"It's a silver 80's Camaro I think.  I was too upset to look too closely.  But we are on a stake out.  You know those mystery shows you like, like Colombo and Murder She Wrote?  I probably shouldn't have told you all of this."  Her dialogue was as scattered as her thoughts.  I felt horrible for my mother.  I wanted so badly to take the pain away from her; to shoulder it all myself.  NOBODY deserved the pain she felt in that moment.

"It's ok, Mom.  I won't tell anyone."

" I know," she smiled through the pain.  "But I don't want this to change how you see your father."

"It wont," I lied.  Any respect he had gained over our few peaceful months at home vanished with the gut punch of a shattered idea - and though they never divorced, I vowed that day to do all I could to make that happen. 

What role models had I been left with?  My mother, cruel with words, was too fearful to stand up for herself against a cheating spouse.  My father, cruel with his hands, was too cowardly to remain faithful.  It was around that time I received the letter from church asking for more money from me.  Faith in my family, faith in my church and faith in myself faltered.  I broke that day, watching my mother trying not to cry, terrified of being without a cheating husband. 

All my life I thought I wanted a relationship like theirs, until that day.  My eyes were opened. Their marriage wasn't built on love, trust and understanding.  It was built on lies, cheating and a fear of life alone.  Yet, more than once, that was exactly what I ended up having for myself.  For years I blamed it on them.  But really, it was all on me.  I was simply emulating the example set before me.  No matter how hard i consciously fought against it, subconsciously I felt it was normal.  That's how life was supposed to be.  If my mother didn't deserve more than that, why should I?

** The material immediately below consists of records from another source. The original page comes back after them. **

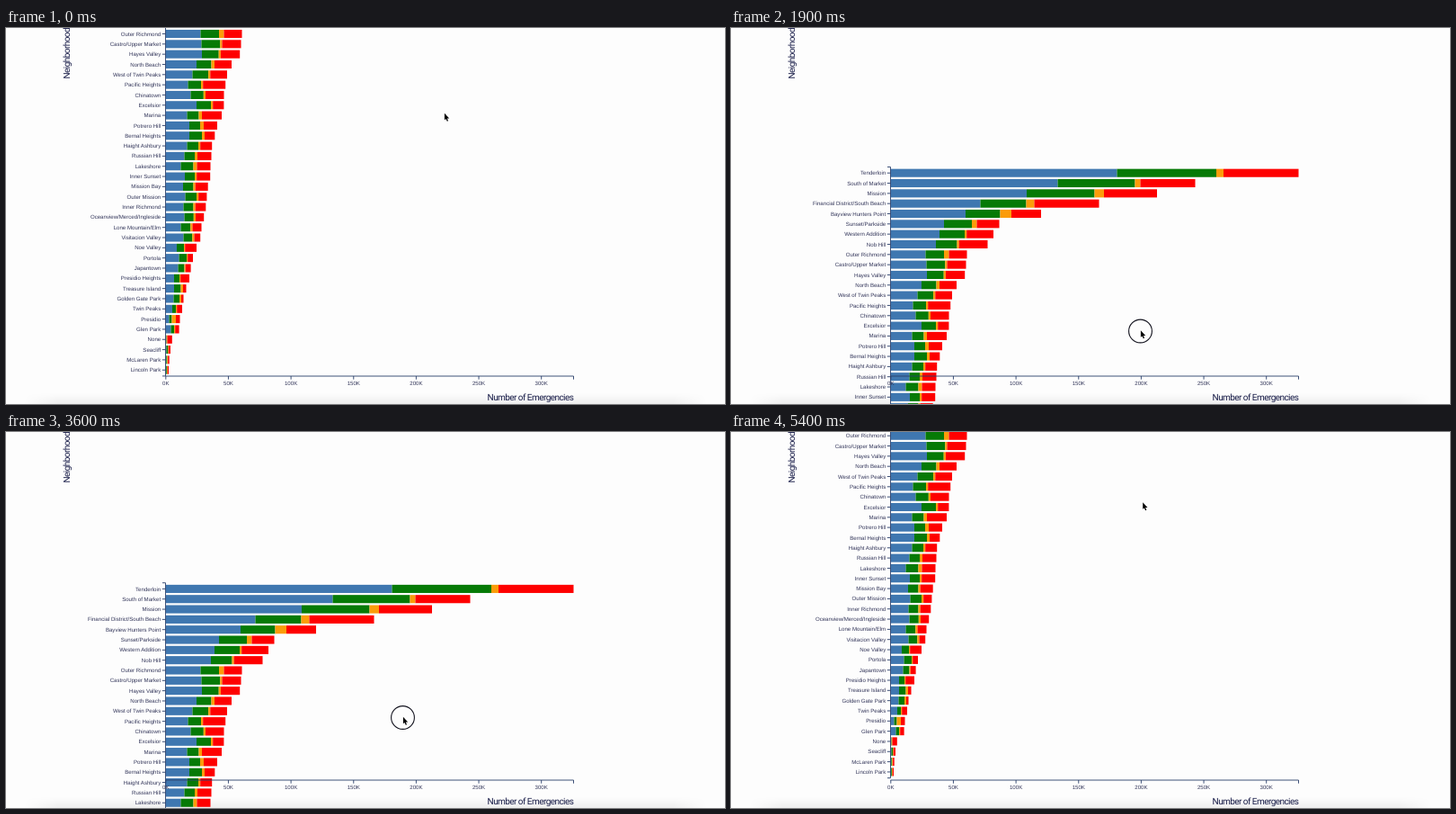
Write an HTML page that moves like this. It is 800 px wide and 418 px high and loops after 5500 ms.

```html
<!DOCTYPE html>
<html lang="en">
<head>
<meta charset="utf-8">
<title>Emergencies by neighborhood</title>
<style>
  html, body { margin: 0; width: 100%; height: 100%; overflow: hidden; background: #fdfdfd; }
  svg { display: block; width: 100%; height: 100%; overflow: hidden; }
  text { text-rendering: geometricPrecision; }
  .tick { font: 6.1px "Liberation Sans", Arial, sans-serif; fill: #33365a; }
  .title { font: 10px Roboto, sans-serif; letter-spacing: -.56px; fill: #181c48; }
  .axis { fill: none; stroke: #2a3f6a; stroke-width: .9; }
</style>
</head>
<body>
<svg id="stage" viewBox="0 0 800 418">
  <defs>
    <linearGradient id="fall" x2="0" y2="1">
      <stop offset="0" stop-color="#000" stop-opacity="0"/>
      <stop offset="1" stop-color="#000" stop-opacity=".06"/>
    </linearGradient>
    <linearGradient id="sides">
      <stop offset="0" stop-color="#000"/>
      <stop offset=".05" stop-color="#fff"/>
      <stop offset=".95" stop-color="#fff"/>
      <stop offset="1" stop-color="#000"/>
    </linearGradient>
    <mask id="ends"><rect x="20" y="406" width="760" height="12" fill="url(#sides)"/></mask>
  </defs>
  <rect x="20" y="406" width="760" height="12" fill="url(#fall)" mask="url(#ends)"/>
</svg>
<script>
const LOOP = 5500, STEP = 100;
const X0 = 177.8, ROW = 11.325, BAR = 9.1, AXIS_Y = 387, RIGHT = 631.5;
const COLORS = ['#3f77b0', '#067a06', '#fb9c0a', '#fe0000'];

// name, blue, green, red, orange (when it differs from the usual width)
const rows = [
  ['Tenderloin', 251.7, 110.5, 83.5, 8],
  ['South of Market', 185.7, 86, 61, 6],
  ['Mission', 151.2, 75.5, 59, 10.5],
  ['Financial District/South Beach', 99.7, 51, 72, 9],
  ['Bayview Hunters Point', 83.2, 38.5, 33, 12.5],
  ['Sunset/Parkside', 59.2, 31, 25, 5.5],
  ['Western Addition', 54.2, 28, 29.8],
  ['Nob Hill', 50.2, 23.5, 31.8],
  ['Outer Richmond', 38.7, 20.5, 20, 5.5],
  ['Castro/Upper Market', 39.7, 20.8, 21],
  ['Hayes Valley', 40.2, 18.7, 21.3],
  ['North Beach', 34.2, 16.5, 19, 3.5],
  ['West of Twin Peaks', 29.7, 17.6, 18.7],
  ['Pacific Heights', 24.7, 14.5, 25],
  ['Chinatown', 27.7, 14.3, 20.5],
  ['Excelsior', 34.2, 16, 12.2],
  ['Marina', 23.7, 13, 22, 3.5],
  ['Potrero Hill', 26.2, 12, 15, 4],
  ['Bernal Heights', 26.2, 14, 11.3, 3],
  ['Haight Ashbury', 23.7, 12.5, 13],
  ['Russian Hill', 20.7, 11.5, 15.5, 3],
  ['Lakeshore', 16.7, 14, 15, 4],
  ['Inner Sunset', 21.2, 11, 15],
  ['Mission Bay', 19.2, 11.5, 14],
  ['Outer Mission', 21.7, 12.5, 9.2],
  ['Inner Richmond', 19.7, 11, 11.6],
  ['Oceanview/Merced/Ingleside', 20.7, 10.3, 9.2],
  ['Lone Mountain/Elm', 16.7, 10.8, 10],
  ['Visitacion Valley', 19.7, 9.8, 6.7],
  ['Noe Valley', 12.2, 8, 12.8],
  ['Portola', 14.7, 8.5, 5.8],
  ['Japantown', 13.7, 7, 5.9],
  ['Presidio Heights', 9.2, 6, 9.8],
  ['Treasure Island', 9.2, 7.5, 3.5, 2.5],
  ['Golden Gate Park', 8.7, 6.5, 2.5, 2],
  ['Twin Peaks', 7.2, 4, 5.8],
  ['Presidio', 3.7, 3, 4.5, 4.5],
  ['Glen Park', 5.7, 3.5, 4.4],
  ['None', .4, .5, 5.3],
  ['Seacliff', .7, 1.5, 2.2],
  ['McLaren Park', .5, 1, 1.6],
  ['Lincoln Park', .4, .8, 1.2]
];

// time, centre of the first row
const scroll = [
  [0, -84.1], [1200, -84.1], [1300, -81], [1400, -72], [1500, -49.7], [1600, 14.6],
  [1800, 121.6], [1900, 161.2], [2000, 171.6], [2400, 225.6], [2500, 230.6],
  [3000, 231], [3400, 212], [3600, 174.4], [3700, 152.1], [4200, -38],
  [4400, -58.4], [4500, -68.4], [4800, -82.5], [5000, -86.4]
];
const pointerX = [
  [0, 487.5], [600, 487.5], [1100, 484.5], [1500, 475.5], [1900, 455.5],
  [2500, 446.5], [3000, 443], [3600, 441.5], [4400, 457.8]
];
const hoverY = [[0, 95.5], [600, 95.5], [1100, 81.3]];
const GRAB = 165.4, LAG = 100, PRESS = 1100, RELEASE = 5100;

const stage = document.getElementById('stage');

function add(parent, tag, attrs, text) {
  const el = document.createElementNS('http://www.w3.org/2000/svg', tag);
  for (const k in attrs) el.setAttribute(k, attrs[k]);
  if (text) el.textContent = text;
  parent.appendChild(el);
  return el;
}

function at(table, t) {
  for (let i = 1; i < table.length; i++) {
    const [t0, a] = table[i - 1], [t1, b] = table[i];
    if (t < t1) return a + (b - a) * (t - t0) / (t1 - t0);
  }
  return table[table.length - 1][1];
}

// Scrolling rows with their axis
const chart = add(stage, 'g', {});
const last = (rows.length - 1) * ROW;
let yTicks = `M174 -6.7H177.5V${last + 6.7}H174`;
rows.forEach(([name, blue, green, red, orange], i) => {
  const y = i * ROW;
  const mid = orange || (i < 29 ? 2.2 : i < 38 ? 1.2 : .8);
  let x = X0;
  [blue, green, mid, red].forEach((width, k) => {
    add(chart, 'rect', { x, y: y - BAR / 2, width, height: BAR, fill: COLORS[k] });
    x += width;
  });
  yTicks += `M173.8 ${y}H177.5`;
  add(chart, 'text', { class: 'tick', x: 172.2, y: y + 2.1, 'text-anchor': 'end' }, name);
});
add(chart, 'path', { class: 'axis', d: yTicks });

// Fixed horizontal axis
let xTicks = `M177.5 ${AXIS_Y}H${RIGHT}v3.7`;
for (let i = 0; i < 7; i++) {
  const x = X0 + i * 69.65;
  xTicks += `M${x} ${AXIS_Y}v3.7`;
  add(stage, 'text', { class: 'tick', x, y: 396.6, 'text-anchor': 'middle' }, i * 50 + 'K');
}
add(stage, 'path', { class: 'axis', d: xTicks });
add(stage, 'text', { class: 'title', x: 631.3, y: 414.3, 'text-anchor': 'end' }, 'Number of Emergencies');
add(stage, 'text', { class: 'title', transform: 'translate(70.7 56.5) rotate(-90)' }, 'Neighborhood');

// Pointer with its press ring
const pointer = add(stage, 'g', {});
const ring = add(pointer, 'circle', { r: 12.9, fill: 'none', stroke: '#14141f', 'stroke-width': 1.1 });
add(pointer, 'path', {
  d: 'M.4 -.7V6.8L2 5.4L3.3 8.3L4.5 7.8L3.3 5H5.7Z',
  fill: '#000', stroke: '#fff', 'stroke-width': .7, 'paint-order': 'stroke'
});

function draw(t) {
  const y = t < PRESS ? at(hoverY, t) : at(scroll, t + LAG) + GRAB;
  chart.setAttribute('transform', `translate(0 ${at(scroll, t)})`);
  pointer.setAttribute('transform', `translate(${at(pointerX, t)} ${y})`);
  ring.setAttribute('visibility', t >= PRESS && t < RELEASE ? 'visible' : 'hidden');
}

const start = performance.now();
function tick() {
  const t = Math.max(0, performance.now() - start) % LOOP;
  draw(Math.floor(t / STEP) * STEP);
  requestAnimationFrame(tick);
}
tick();
</script>
</body>
</html>
```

We sat in the Jeep for hours that day.  I never saw that Jeep or my father the same way again. 

I never gained any respect for my father after that.  I don't believe I ever tried or even wanted to.  But no matter how many times they hurt me over the years I held my promised silence.  I was a child as torn as their bond of marriage, because no matter how angry I ever was, I still loved them both.  I still do.  That was the deepest wound dealt that day.  How was a child of 15 supposed to love people who constantly hurt and manipulate the people they were supposed to love?  In many ways I wonder if so many issues I have with them even now stem from that moment. 

I'm breaking my silence only now because I've come to the understanding that this was too much for a 15 year old child to contain, and it never should have been asked in the first place.  I also break my silence now in hopes that, even if I'm not a part of their lives, they may finally open a dialogue about that summer of 1995 so that they might begin healing after 22 years of what has surely been painful for them both.  I wish them well, I wish them luck, and I wish them love. 

Just don't bring me back into the middle of it all again.  It's not the place of your children, no matter their age, to be your marriage counselor.